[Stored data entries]
════════════════════
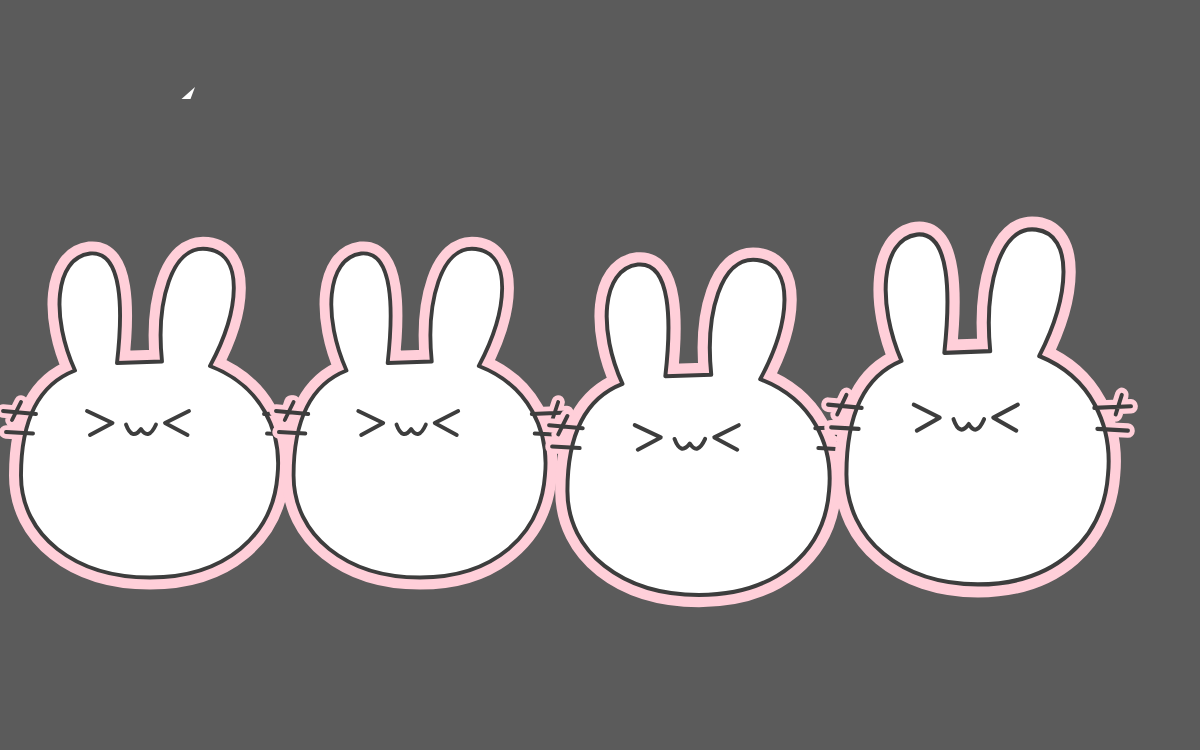
<!DOCTYPE html>
<html lang="en">
<head>
<meta charset="utf-8">
<title>Bunny Row</title>
<link rel="stylesheet" href="https://fonts.googleapis.com/css2?family=Nunito&display=swap">
<style>
  :root {
    --backdrop: #5b5b5b;
    --bunny-fill: #ffffff;
    --bunny-line: #3d3d3d;
    --bunny-glow: #ffcfd9;
    --spark: #ffffff;
  }
  html, body {
    margin: 0;
    padding: 0;
    width: 1200px;
    height: 750px;
    overflow: hidden;
    background: var(--backdrop);
    font-family: "Nunito", sans-serif;
  }
  .canvas { display: block; width: 1200px; height: 750px; }
  .glow { fill: var(--bunny-glow); stroke: var(--bunny-glow); stroke-width: 16; stroke-linejoin: round; stroke-linecap: round; }
  .body { fill: var(--bunny-fill); stroke: var(--bunny-line); stroke-width: 2.6; stroke-linejoin: round; }
  .face { fill: none; stroke: var(--bunny-line); stroke-width: 2.6; stroke-linecap: round; stroke-linejoin: round; }
  .whisker-glow { fill: none; stroke: var(--bunny-glow); stroke-width: 9; stroke-linecap: round; }
  .spark { fill: var(--spark); }
</style>
</head>
<body>
<svg class="canvas" viewBox="0 0 800 500" xmlns="http://www.w3.org/2000/svg" role="img" aria-label="Four smiling white bunnies in a row">
  <defs>
    <path id="bunny-outline" d="M -50,-55 C -66,-90 -64,-130 -40,-133 C -18,-135 -18,-95 -22,-60 L 8,-61 C 4,-100 14,-139 38,-136 C 63,-133 60,-95 40,-58 C 74,-45 88,-15 85,15 C 82,55 50,83 0,83 C -50,83 -86,55 -86,15 C -86,-20 -76,-45 -50,-55 Z"/>
    <g id="whiskers">
      <path d="M -98,-28 L -76,-26 M -96,-14 L -78,-13 M -92,-22 L -86,-34"/>
      <path d="M 76,-26 L 100,-27 M 78,-13 L 98,-12 M 90,-22 L 94,-34"/>
    </g>
    <g id="bunny">
      <use href="#whiskers" class="whisker-glow"/>
      <use href="#bunny-outline" class="glow"/>
      <use href="#bunny-outline" class="body"/>
      <use href="#whiskers" class="face"/>
      <g class="face">
        <path d="M -42,-28 L -25,-20 L -40,-12"/>
        <path d="M -16,-19 Q -12,-8 -6,-16 Q -1,-8 4,-19"/>
        <path d="M 26,-28 L 10,-20 L 25,-12"/>
      </g>
    </g>
  </defs>

  <path class="spark" d="M 121,66 L 130,58 L 127,66 Z"/>

  <g class="bunny-row">
    <use href="#bunny" transform="translate(100 302)"/>
    <use href="#bunny" transform="translate(280 302) scale(0.98 1)"/>
    <use href="#bunny" transform="translate(466 312) scale(1.02 1.02)"/>
    <use href="#bunny" transform="translate(652 300) scale(1.02 1.08)"/>
  </g>
</svg>
</body>
</html>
════════════════════
Note every line of the records that holds the word "width", and copy it.

    width: 1200px;
  .canvas { display: block; width: 1200px; height: 750px; }
  .glow { fill: var(--bunny-glow); stroke: var(--bunny-glow); stroke-width: 16; stroke-linejoin: round; stroke-linecap: round; }
  .body { fill: var(--bunny-fill); stroke: var(--bunny-line); stroke-width: 2.6; stroke-linejoin: round; }
  .face { fill: none; stroke: var(--bunny-line); stroke-width: 2.6; stroke-linecap: round; stroke-linejoin: round; }
  .whisker-glow { fill: none; stroke: var(--bunny-glow); stroke-width: 9; stroke-linecap: round; }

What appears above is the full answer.